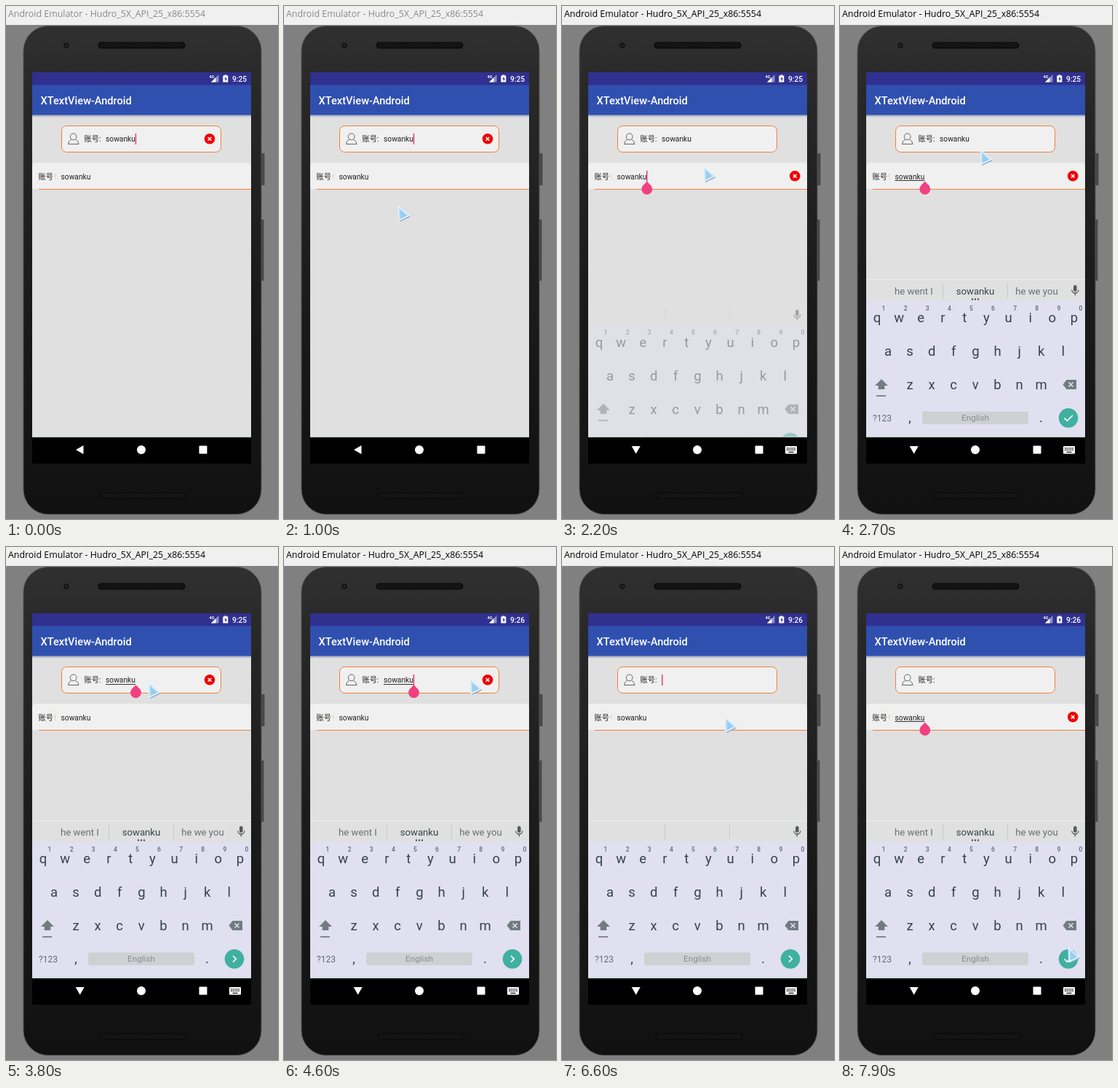
An HTML page for the animation above (8 s loop, 374 px wide and 704 px high).

```html
<!DOCTYPE html>
<html lang="en">
<head>
<meta charset="utf-8">
<title>Text field demo</title>
<style>
  html, body { margin: 0; width: 100%; height: 100%; overflow: hidden; background: #808080; }
  svg { display: block; width: 374px; height: 704px; }
  text { font-family: Roboto, "Noto Sans CJK SC", "Noto Sans CJK", sans-serif; white-space: pre; }
  .mid { text-anchor: middle; }
  .field { font-size: 10.25px; fill: #202020; }
  .key { font-size: 18.5px; fill: #37434a; }
  .word { font-size: 13.2px; fill: #667076; }
</style>
</head>
<body>
<svg viewBox="0 0 374 704">
  <defs>
    <linearGradient id="body" x2="0" y2="1">
      <stop offset="0" stop-color="#303030"/>
      <stop offset=".14" stop-color="#282828"/>
      <stop offset=".5" stop-color="#1c1c1c"/>
      <stop offset="1" stop-color="#111"/>
    </linearGradient>
    <linearGradient id="shade" x2="0" y2="1">
      <stop offset="0" stop-color="#9098b8"/>
      <stop offset="1" stop-color="#e0e0e0"/>
    </linearGradient>
    <pattern id="mesh" width="4" height="4" patternUnits="userSpaceOnUse">
      <path d="M0 4L4 0" stroke="#2c2c2c"/>
    </pattern>
    <clipPath id="above"><rect x="36" y="91" width="301" height="500"/></clipPath>
    <g id="clear">
      <circle r="7.3" fill="#f00000"/>
      <path d="M-2.3-2.3L2.3 2.3M2.3-2.3L-2.3 2.3" stroke="#fff" stroke-width="1.5"/>
    </g>
    <path id="drop" d="M0-10.5L5.2-5.2A7.4 7.4 0 1 1-5.2-5.2Z" fill="#f04080"/>
    <rect id="caret" width="1.5" height="15" fill="#e83c78"/>
    <g id="slot">
      <rect width="120" height="9" rx="4.5" fill="#0c0c0c"/>
      <rect x="2" y="1.5" width="116" height="6" rx="3" fill="url(#mesh)"/>
    </g>
  </defs>

  <rect width="374" height="704" fill="#808080"/>
  <rect width="374" height="26" fill="#f0f0f0"/>
  <text id="title" x="3" y="15.3" style="font:12.4px 'Open Sans','Noto Sans',sans-serif">Android Emulator - Hudro_5X_API_25_x86:5554</text>

  <!-- phone -->
  <path d="M351 202h4.500v44H351zM350 293h4.500v84H350z" fill="#484848"/>
  <rect x="24" y="27.500" width="327" height="670" rx="34" fill="url(#body)" stroke="#505050"/>
  <circle cx="83" cy="54" r="3.8" fill="#141418"/>
  <circle cx="83" cy="54" r="1.5" fill="#2c2c38"/>
  <use href="#slot" x="126.5" y="49.5"/>
  <use href="#slot" x="128.5" y="667.5"/>

  <!-- app -->
  <rect x="36" y="91" width="301" height="537" fill="#e0e0e0"/>
  <rect x="36" y="149" width="301" height="4" fill="url(#shade)"/>
  <rect x="36" y="91" width="301" height="18" fill="#303090"/>
  <rect x="36" y="108.5" width="301" height="41" fill="#3050b0"/>
  <text x="47.5" y="134.5" font-size="14.64" font-weight="500" fill="#fff">XTextView-Android</text>
  <g fill="#fff">
    <text x="279.5" y="99" font-size="5.5" font-weight="700">4G</text>
    <path d="M282 104.500L292.500 94V104.500Z" fill="#8890c4"/>
    <path d="M282 104.500L288.500 98V104.500Z"/>
    <path d="M300.300 94.500h3v1h2v9h-7v-9h2z"/>
    <path d="M302.500 96.500l-2.200 4h1.500v3l2.200-4h-1.500z" fill="#303090"/>
    <text id="clock" x="331" y="103.7" font-size="10.2" font-weight="500" text-anchor="end"></text>
  </g>

  <rect x="76.5" y="164.5" width="219" height="36" rx="7" fill="#f0f0f0" stroke="#f08038"/>
  <g fill="none" stroke="#666">
    <circle cx="92.7" cy="179.3" r="4.4"/>
    <path d="M89.800 183Q85.800 185 85.500 189.500H100Q99.500 185 95.600 183"/>
  </g>
  <text class="field" x="107.5" y="186.2">账号:</text>
  <text class="field" id="val1" x="137" y="186.2">sowanku</text>
  <path d="M36 251V221Q36 215 42 215H331Q337 215 337 221V251Z" fill="#f0f0f0"/>
  <path d="M45 251.500H337" stroke="#f08038"/>
  <text class="field" x="44.5" y="237.5">账号</text>
  <text class="field" x="66.5" y="237.5" style="fill:#d4cc98">!</text>
  <text class="field" x="75.5" y="237.5">sowanku</text>
  <path id="line1" d="M137 188.500h41" stroke="#333"/>
  <path id="line2" d="M75.500 239.500h41" stroke="#333"/>
  <use id="clear1" href="#clear" x="280" y="182.3"/>
  <use id="clear2" href="#clear" x="320.2" y="233.3"/>
  <use id="caret1" href="#caret" y="175"/>
  <use id="caret2" href="#caret" x="116" y="226"/>

  <!-- keyboard -->
  <g clip-path="url(#above)">
    <g id="board">
      <rect x="36" y="375" width="301" height="30" fill="#e0e0e0"/>
      <path d="M36 375.500H337" stroke="#ececec"/>
      <path d="M141.500 381v20M230.500 381v20" stroke="#cacaca"/>
      <rect x="36" y="404.5" width="301" height="187" fill="#e0e0f0"/>
      <g id="words">
        <text class="word mid" x="101.5" y="395.5">he went I</text>
        <text class="word mid" x="186" y="395.5" style="fill:#37434a">sowanku</text>
        <text class="word mid" x="270.5" y="395.5">he we you</text>
        <path d="M182 402.500h0m4 0h0m4 0h0" stroke="#37434a" stroke-width="2.3" stroke-linecap="round"/>
      </g>
      <rect x="321" y="383" width="4.6" height="9" rx="2.3" fill="#555c60"/>
      <path d="M318.800 389.500a4.500 4.500 0 0 0 9 0M323.300 394v3.500" fill="none" stroke="#555c60" stroke-width="1.3"/>
      <g id="keys"></g>
      <path d="M57 512l9 9h-4.700v5h-8.600v-5H48z" fill="#707c80"/>
      <path d="M50 535h13" stroke="#808890" stroke-width="2"/>
      <path d="M306.500 519.500l5-6.500H325V526H311.500z" fill="#707c80"/>
      <path d="M314.500 516.500l6 6m0-6l-6 6" stroke="#e0e0f0" stroke-width="1.5"/>
      <text class="mid" x="58" y="569.5" font-size="12" fill="#606a70">?123</text>
      <rect x="113" y="556.5" width="146" height="17.5" rx="3" fill="#ced0d2"/>
      <text class="mid" x="186" y="569.3" font-size="11.7" fill="#868e94">English</text>
      <circle cx="314" cy="565.3" r="13.3" fill="#40b0a0"/>
      <g fill="none" stroke="#fff" stroke-width="1.7">
        <path id="done" d="M308.500 565.500l3.800 3.800 7.500-7.500"/>
        <path id="next" d="M312 561l4.300 4.300-4.300 4.300"/>
      </g>
    </g>
    <use id="drop1" href="#drop" x="178.5" y="199.7"/>
    <use id="drop2" href="#drop" x="116.8" y="251.2"/>
  </g>

  <!-- navigation bar -->
  <rect x="36" y="592" width="301" height="36" fill="#000"/>
  <path d="M36 591.500H337" stroke="#b4ccb8"/>
  <g fill="#fff">
    <path id="back" d="M96 609L106.500 603V615Z"/>
    <path id="down" d="M95.700 604H107.700L101.700 614.500Z"/>
    <circle cx="186" cy="609" r="6"/>
    <rect x="265.5" y="603.5" width="11" height="11" rx="1"/>
    <g id="pad">
      <rect x="307" y="604" width="16" height="10.5" rx="1"/>
      <path d="M309 606.700h12M309 609.200h12" stroke="#000" stroke-width="1.4" stroke-dasharray="1.4 1.2"/>
      <path d="M311.500 612.200h7" stroke="#000" stroke-width="1.2"/>
    </g>
  </g>

  <g id="mouse" stroke-linejoin="round">
    <path d="M3 21L16.500 14.500" stroke="#88a4c0" stroke-width="2"/>
    <path d="M1.200 1L16 13.500L2 20.500Z" fill="#b4dcf6" stroke="#e4f2fc" stroke-width="1.5"/>
    <path d="M4 6.500L12.500 13.500L4.500 17.500Z" fill="#98ccf0"/>
  </g>
</svg>
<script>
const $ = id => document.getElementById(id);
const show = (id, on) => $(id).style.display = on ? "" : "none";
const within = (t, spans) => spans.some(([a, b]) => t >= a && t < b);

// [letters, first centre, baseline]
const rows = [["qwertyuiop", 51, 434], ["asdfghjkl", 66, 480], ["zxcvbnm", 96, 526]];
let keys = "";
for (const [letters, x, y] of rows)
  [...letters].forEach((c, i) => {
    keys += `<text class="key mid" x="${x + i * 30.1}" y="${y}">${c}</text>`;
    if (y == 434)
      keys += `<text class="mid" x="${60 + i * 30.1}" y="417.5" font-size="8.5" font-weight="500" fill="#5c666c">${(i + 1) % 10}</text>`;
  });
keys += '<text class="key mid" x="96" y="571">,</text><text class="key mid" x="276.5" y="571">.</text>';
$("keys").innerHTML = keys;

// [time, x, y]
const path = [
  [200, 107, 326], [500, 107, 326], [1400, 195, 233], [1900, 195, 233],
  [2700, 192, 197], [2800, 191, 194], [3300, 195, 186], [4100, 195, 186],
  [4200, 222, 186], [4300, 222, 186], [4800, 277, 178], [5900, 277, 178],
  [6600, 223, 233], [6800, 222, 235], [7000, 222, 235], [7200, 270, 338],
  [7600, 270, 338], [7900, 313, 549]
];

function pointer(t) {
  const i = path.findIndex(p => p[0] >= t);
  if (i < 1) return path[i < 0 ? path.length - 1 : 0];
  const a = path[i - 1], b = path[i], k = (t - a[0]) / (b[0] - a[0]);
  return a.map((v, j) => v + (b[j] - v) * k);
}

function draw(now) {
  const t = Math.floor(now % 8000 / 100) * 100;
  const second = within(t, [[1800, 3500], [6900, 8000]]);
  const cleared = t >= 5200;
  const open = t >= 2200;

  $("title").setAttribute("fill", t < 1500 ? "#888" : "#000");
  $("clock").textContent = t < 4200 ? "9:25" : "9:26";

  show("val1", !cleared);
  show("clear1", !second && !cleared);
  show("clear2", second);
  show("line1", within(t, [[3500, 5200]]));
  show("line2", within(t, [[2600, 3500], [7100, 8000]]));
  show("drop1", within(t, [[3500, 5500]]));
  show("drop2", within(t, [[2000, 3500], [6900, 8000]]));
  $("caret1").setAttribute("x", cleared ? 137 : 177.7);
  show("caret1", within(t, [[0, 100], [600, 1100], [1600, 1800], [3500, 3800],
    [4400, 4800], [5200, 5600], [6100, 6700]]));
  show("caret2", within(t, [[1800, 2300], [2800, 3300], [6900, 7200]]));

  const rise = Math.min(1, Math.max(0, (t - 2100) / 400));
  const ease = 1 - (1 - rise) ** 2;
  show("board", open);
  $("board").setAttribute("transform", `translate(0 ${(1 - ease) * 60})`);
  $("board").setAttribute("opacity", ease);
  show("words", within(t, [[2600, 3500], [3700, 5200], [7200, 8000]]));
  show("done", second);
  show("next", !second);
  show("back", !open);
  show("down", open);
  show("pad", open);

  const [, x, y] = pointer(t);
  show("mouse", t >= 200);
  $("mouse").setAttribute("transform", `translate(${Math.round(x)} ${Math.round(y)})`);
}

const start = performance.now();
function loop() {
  draw(performance.now() - start);
  requestAnimationFrame(loop);
}
loop();
</script>
</body>
</html>
```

────

Check every line above for the word "letters" and copy those that have it.

// [letters, first centre, baseline]
for (const [letters, x, y] of rows)
  [...letters].forEach((c, i) => {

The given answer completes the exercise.